What is being asked
Among the lines below, count those that include "muted", and state the count alone.

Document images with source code
-.-.-

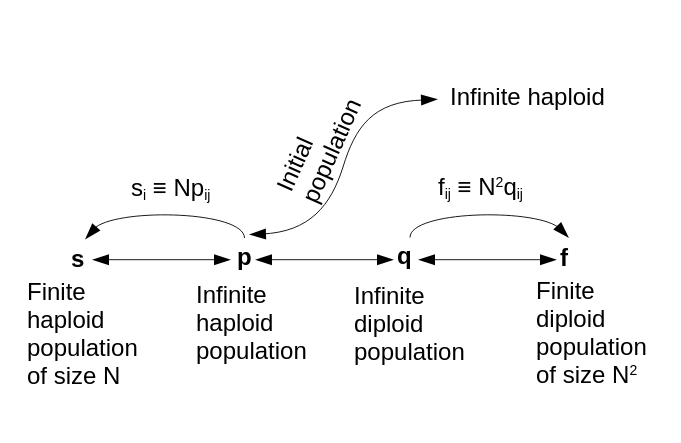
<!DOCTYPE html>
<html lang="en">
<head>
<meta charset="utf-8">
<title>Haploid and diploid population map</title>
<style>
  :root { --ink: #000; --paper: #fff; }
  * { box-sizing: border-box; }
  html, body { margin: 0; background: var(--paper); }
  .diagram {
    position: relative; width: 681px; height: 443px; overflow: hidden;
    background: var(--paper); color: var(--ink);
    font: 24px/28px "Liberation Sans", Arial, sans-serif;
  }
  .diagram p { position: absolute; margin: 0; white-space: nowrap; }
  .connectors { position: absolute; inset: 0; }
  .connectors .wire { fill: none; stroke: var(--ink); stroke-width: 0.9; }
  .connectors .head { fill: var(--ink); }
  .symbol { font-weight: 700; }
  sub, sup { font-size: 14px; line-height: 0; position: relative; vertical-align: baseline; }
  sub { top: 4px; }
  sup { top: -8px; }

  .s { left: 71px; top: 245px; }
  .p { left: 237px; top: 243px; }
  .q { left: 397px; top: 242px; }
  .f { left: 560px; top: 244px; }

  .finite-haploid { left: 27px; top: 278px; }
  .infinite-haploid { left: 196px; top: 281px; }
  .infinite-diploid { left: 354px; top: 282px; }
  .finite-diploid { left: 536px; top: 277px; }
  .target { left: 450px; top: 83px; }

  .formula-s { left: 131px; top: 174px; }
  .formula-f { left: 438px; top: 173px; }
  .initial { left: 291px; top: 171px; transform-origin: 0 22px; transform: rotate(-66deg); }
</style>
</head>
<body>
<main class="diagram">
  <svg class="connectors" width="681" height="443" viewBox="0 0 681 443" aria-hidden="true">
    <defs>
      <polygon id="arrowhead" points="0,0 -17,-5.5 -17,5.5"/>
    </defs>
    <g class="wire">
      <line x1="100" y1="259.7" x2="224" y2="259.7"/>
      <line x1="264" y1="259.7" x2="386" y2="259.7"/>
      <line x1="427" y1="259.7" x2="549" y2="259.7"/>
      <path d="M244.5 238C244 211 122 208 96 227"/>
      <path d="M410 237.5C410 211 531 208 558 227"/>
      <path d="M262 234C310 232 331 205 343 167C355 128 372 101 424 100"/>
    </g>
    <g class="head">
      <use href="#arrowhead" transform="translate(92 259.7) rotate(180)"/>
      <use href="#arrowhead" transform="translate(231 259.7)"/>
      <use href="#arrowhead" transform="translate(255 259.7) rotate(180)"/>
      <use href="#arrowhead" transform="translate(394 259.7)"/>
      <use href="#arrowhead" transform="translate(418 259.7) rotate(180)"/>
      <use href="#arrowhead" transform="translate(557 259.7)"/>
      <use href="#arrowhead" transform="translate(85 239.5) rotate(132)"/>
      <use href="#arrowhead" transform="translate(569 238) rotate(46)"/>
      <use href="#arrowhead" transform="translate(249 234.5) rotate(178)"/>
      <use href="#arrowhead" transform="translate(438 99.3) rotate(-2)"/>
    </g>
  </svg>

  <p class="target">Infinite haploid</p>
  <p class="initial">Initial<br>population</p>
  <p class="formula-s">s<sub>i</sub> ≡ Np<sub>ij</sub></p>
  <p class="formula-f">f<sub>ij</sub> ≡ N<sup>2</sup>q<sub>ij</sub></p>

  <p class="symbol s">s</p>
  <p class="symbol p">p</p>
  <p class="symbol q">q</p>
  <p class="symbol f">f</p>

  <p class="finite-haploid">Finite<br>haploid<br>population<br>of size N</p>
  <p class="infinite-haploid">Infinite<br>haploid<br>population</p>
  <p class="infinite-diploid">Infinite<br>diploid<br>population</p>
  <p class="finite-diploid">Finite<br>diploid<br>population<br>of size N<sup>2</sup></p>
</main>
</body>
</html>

-.-.-

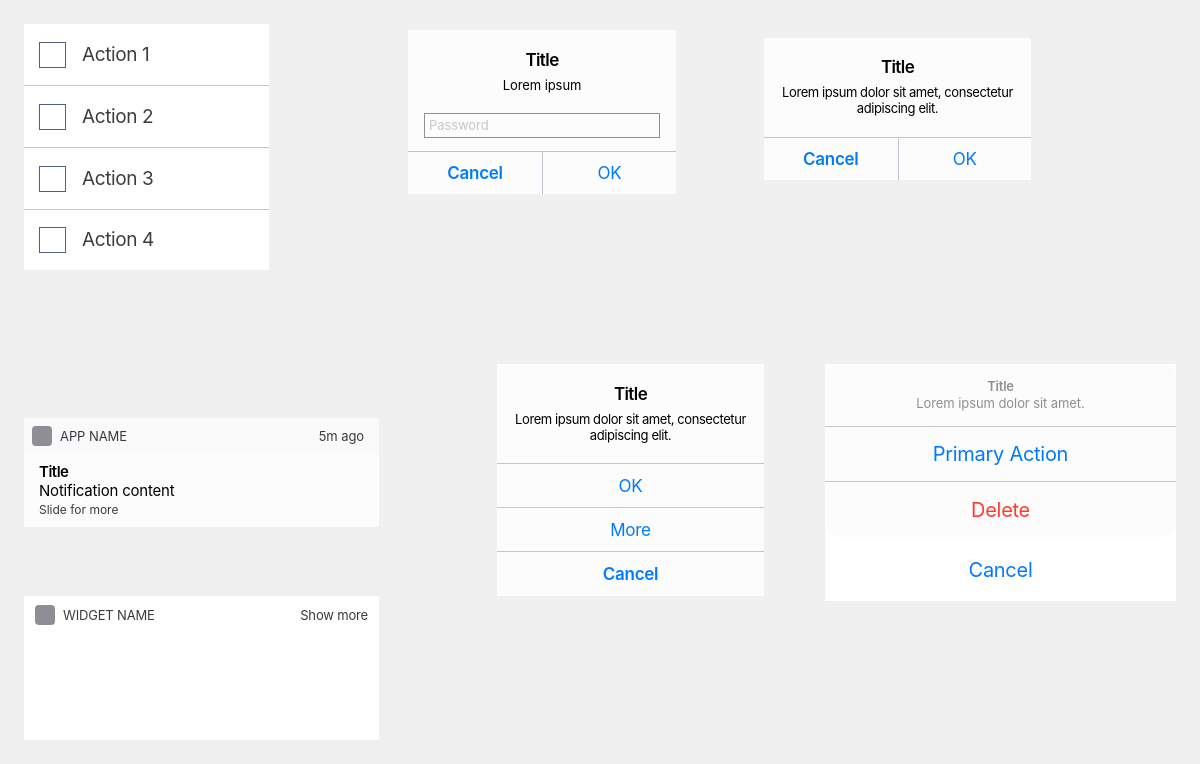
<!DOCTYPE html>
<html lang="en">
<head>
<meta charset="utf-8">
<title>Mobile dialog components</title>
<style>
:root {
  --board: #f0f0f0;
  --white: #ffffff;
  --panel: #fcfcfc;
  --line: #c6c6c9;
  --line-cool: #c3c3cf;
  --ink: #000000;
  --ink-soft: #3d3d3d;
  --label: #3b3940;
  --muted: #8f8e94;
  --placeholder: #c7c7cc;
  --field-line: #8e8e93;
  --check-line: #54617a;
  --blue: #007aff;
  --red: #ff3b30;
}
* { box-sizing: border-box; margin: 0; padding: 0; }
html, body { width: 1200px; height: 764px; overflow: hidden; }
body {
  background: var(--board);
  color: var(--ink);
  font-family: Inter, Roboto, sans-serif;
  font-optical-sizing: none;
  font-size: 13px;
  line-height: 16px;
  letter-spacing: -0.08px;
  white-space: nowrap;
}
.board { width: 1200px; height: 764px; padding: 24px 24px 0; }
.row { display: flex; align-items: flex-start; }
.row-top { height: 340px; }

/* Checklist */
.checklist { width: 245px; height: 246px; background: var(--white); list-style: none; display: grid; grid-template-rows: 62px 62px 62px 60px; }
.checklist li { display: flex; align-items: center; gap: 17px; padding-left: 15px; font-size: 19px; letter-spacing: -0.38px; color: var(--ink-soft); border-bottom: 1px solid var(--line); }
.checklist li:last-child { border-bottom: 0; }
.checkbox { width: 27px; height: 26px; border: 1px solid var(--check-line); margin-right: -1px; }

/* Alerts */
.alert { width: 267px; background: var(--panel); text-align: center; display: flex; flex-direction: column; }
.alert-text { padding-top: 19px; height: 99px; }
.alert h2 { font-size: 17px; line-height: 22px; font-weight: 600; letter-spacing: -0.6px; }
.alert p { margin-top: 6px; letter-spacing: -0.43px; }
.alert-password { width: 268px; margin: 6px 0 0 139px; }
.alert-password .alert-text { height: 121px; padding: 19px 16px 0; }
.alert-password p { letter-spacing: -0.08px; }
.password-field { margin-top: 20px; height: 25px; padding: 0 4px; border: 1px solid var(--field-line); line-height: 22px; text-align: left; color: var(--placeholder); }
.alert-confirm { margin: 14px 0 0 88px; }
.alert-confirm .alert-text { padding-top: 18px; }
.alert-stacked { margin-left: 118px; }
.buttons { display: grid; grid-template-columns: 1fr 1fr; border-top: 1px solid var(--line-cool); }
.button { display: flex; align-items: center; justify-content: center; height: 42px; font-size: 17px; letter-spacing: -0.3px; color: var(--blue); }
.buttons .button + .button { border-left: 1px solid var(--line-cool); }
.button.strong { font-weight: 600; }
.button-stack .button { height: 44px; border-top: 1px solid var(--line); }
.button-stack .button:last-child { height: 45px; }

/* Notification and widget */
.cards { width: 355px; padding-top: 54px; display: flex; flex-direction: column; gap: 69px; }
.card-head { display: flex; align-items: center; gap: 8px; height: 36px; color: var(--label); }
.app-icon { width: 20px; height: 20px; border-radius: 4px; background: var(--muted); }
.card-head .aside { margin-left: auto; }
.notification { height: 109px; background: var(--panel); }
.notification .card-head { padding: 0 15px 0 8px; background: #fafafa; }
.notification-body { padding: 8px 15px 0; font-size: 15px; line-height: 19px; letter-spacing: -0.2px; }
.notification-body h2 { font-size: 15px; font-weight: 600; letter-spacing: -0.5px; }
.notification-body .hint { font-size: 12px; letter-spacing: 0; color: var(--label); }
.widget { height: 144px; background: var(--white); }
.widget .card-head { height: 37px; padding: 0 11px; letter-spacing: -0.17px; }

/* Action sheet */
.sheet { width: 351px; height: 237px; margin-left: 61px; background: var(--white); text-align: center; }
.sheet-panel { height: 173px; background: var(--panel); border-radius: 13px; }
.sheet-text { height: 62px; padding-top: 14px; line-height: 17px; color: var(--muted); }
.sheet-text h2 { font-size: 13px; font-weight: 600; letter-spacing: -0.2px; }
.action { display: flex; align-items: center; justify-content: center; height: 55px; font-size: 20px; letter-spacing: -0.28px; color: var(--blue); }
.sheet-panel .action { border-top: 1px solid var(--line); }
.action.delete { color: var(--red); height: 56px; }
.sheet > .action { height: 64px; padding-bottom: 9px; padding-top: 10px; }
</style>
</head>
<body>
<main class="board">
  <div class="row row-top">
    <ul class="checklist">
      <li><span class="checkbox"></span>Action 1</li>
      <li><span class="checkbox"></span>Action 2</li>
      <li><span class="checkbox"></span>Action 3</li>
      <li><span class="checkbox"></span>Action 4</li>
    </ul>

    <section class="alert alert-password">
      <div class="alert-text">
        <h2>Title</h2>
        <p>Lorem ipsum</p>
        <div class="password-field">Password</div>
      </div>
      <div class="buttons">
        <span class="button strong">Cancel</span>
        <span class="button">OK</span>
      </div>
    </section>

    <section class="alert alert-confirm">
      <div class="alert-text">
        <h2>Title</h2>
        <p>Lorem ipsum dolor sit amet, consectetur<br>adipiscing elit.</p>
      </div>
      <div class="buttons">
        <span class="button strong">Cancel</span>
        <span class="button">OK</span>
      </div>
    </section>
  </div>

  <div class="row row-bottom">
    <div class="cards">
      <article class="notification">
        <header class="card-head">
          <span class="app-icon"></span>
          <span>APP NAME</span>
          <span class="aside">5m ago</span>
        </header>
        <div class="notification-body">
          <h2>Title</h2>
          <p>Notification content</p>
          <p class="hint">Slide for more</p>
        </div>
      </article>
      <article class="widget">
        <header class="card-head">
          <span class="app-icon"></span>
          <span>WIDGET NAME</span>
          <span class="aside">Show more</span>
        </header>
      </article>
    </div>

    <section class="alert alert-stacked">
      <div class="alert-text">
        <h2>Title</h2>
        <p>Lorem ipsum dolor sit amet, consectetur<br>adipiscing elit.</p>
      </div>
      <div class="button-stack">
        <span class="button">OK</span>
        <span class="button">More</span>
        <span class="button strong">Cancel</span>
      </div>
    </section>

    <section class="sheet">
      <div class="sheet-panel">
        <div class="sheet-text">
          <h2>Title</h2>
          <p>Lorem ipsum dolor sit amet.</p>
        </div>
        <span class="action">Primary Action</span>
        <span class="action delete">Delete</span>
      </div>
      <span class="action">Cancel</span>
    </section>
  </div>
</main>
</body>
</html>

-.-.-

Task result
3